Browse Prior Art Database

Parallel Lookahead Macro Instruction Prefix Decode

IP.com Disclosure Number: IPCOM000108216D
Original Publication Date: 1992-May-01
Included in the Prior Art Database: 2005-Mar-22
Document File: 1 page(s) / 41K

Publishing Venue

IBM

Related People

Jeffries, K: AUTHOR [+2]

Abstract

Disclosed is a mechanism which decodes prefix instruction in parallel with the normal instruction in a complex instruction set computer (CISC) and translates these complex instructions into native RISC instructions (reduced instruction set computer instructions). The parallel decode allows for CPIs (cycles per instruction) below 1.0 to be achieved for the CISC-based instruction execution.

This text was extracted from an ASCII text file.
This is the abbreviated version, containing approximately 83% of the total text.

Parallel Lookahead Macro Instruction Prefix Decode

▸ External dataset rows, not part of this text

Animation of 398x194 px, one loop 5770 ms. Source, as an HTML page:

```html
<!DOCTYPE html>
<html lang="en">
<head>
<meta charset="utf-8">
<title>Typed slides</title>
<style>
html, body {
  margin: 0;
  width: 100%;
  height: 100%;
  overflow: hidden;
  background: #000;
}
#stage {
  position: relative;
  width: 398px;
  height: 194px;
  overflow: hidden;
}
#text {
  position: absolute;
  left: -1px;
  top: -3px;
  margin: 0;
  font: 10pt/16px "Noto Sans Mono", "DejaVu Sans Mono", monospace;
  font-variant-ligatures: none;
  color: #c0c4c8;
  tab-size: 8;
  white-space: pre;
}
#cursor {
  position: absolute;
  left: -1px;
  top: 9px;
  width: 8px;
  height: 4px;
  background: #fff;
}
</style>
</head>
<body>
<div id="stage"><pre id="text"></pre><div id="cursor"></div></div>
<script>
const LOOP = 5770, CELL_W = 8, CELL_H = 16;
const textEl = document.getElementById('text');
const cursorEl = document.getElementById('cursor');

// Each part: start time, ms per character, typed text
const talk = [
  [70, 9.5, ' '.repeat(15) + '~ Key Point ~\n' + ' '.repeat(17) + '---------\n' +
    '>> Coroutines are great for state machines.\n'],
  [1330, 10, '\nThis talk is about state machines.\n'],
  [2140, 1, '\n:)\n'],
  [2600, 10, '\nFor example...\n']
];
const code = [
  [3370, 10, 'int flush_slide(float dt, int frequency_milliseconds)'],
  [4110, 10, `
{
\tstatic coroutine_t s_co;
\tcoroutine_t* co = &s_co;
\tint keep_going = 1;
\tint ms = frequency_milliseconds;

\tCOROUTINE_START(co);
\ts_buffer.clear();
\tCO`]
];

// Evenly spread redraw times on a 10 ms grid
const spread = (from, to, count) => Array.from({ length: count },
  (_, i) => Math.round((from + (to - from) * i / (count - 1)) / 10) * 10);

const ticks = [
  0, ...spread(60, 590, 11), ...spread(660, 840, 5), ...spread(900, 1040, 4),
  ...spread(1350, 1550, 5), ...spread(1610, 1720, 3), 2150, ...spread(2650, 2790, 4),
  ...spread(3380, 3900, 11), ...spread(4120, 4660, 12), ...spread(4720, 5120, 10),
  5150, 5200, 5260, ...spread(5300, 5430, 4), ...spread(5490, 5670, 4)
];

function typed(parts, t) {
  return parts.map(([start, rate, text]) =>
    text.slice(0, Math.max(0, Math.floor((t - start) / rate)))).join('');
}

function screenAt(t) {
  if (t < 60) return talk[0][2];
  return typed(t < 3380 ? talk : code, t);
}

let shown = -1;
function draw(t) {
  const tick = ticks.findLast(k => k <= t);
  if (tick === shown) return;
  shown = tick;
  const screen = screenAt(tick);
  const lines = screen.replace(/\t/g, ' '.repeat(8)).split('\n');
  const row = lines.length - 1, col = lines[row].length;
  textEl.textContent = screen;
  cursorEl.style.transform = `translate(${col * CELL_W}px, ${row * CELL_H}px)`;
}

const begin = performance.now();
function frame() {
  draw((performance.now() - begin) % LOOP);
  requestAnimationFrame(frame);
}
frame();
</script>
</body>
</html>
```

       Disclosed is a mechanism which decodes prefix instruction
in parallel with the normal instruction in a complex instruction set
computer (CISC)  and translates these complex instructions into
native RISC instructions (reduced instruction set computer
instructions).  The parallel decode allows for CPIs (cycles per
instruction) below 1.0 to be achieved for the CISC-based instruction
execution.

      The Intel 80386 processor instruction set architecture (ISA)
has prefix type of instructions which modify the function of the next
sequential instruction.  The prefix is one byte long.  Thus, to
decode the prefix and the instruction preceding it in a single clock,
decode logic is placed in two spots: at the start of the current
instruction to be decoded and one byte next to the current
instruction. This requires two sets of decode logic.  Decoding single
byte instructions followed by any other instruction requires the same
dual decode logic as in the prefix decode logic as stated above.
Therefore, the decode logic and the instruction shifting logic can be
shared for both functions. Most of the single-byte CISC instructions
and prefix instructions are of high usage.  Therefore, pairing these
single-byte instruction types with any instruction is quite frequent.
One clock cycle is saved each time a pairing occurs, which, in turn,
leads to higher throughput when employing this type of
dual-instruction decoding as...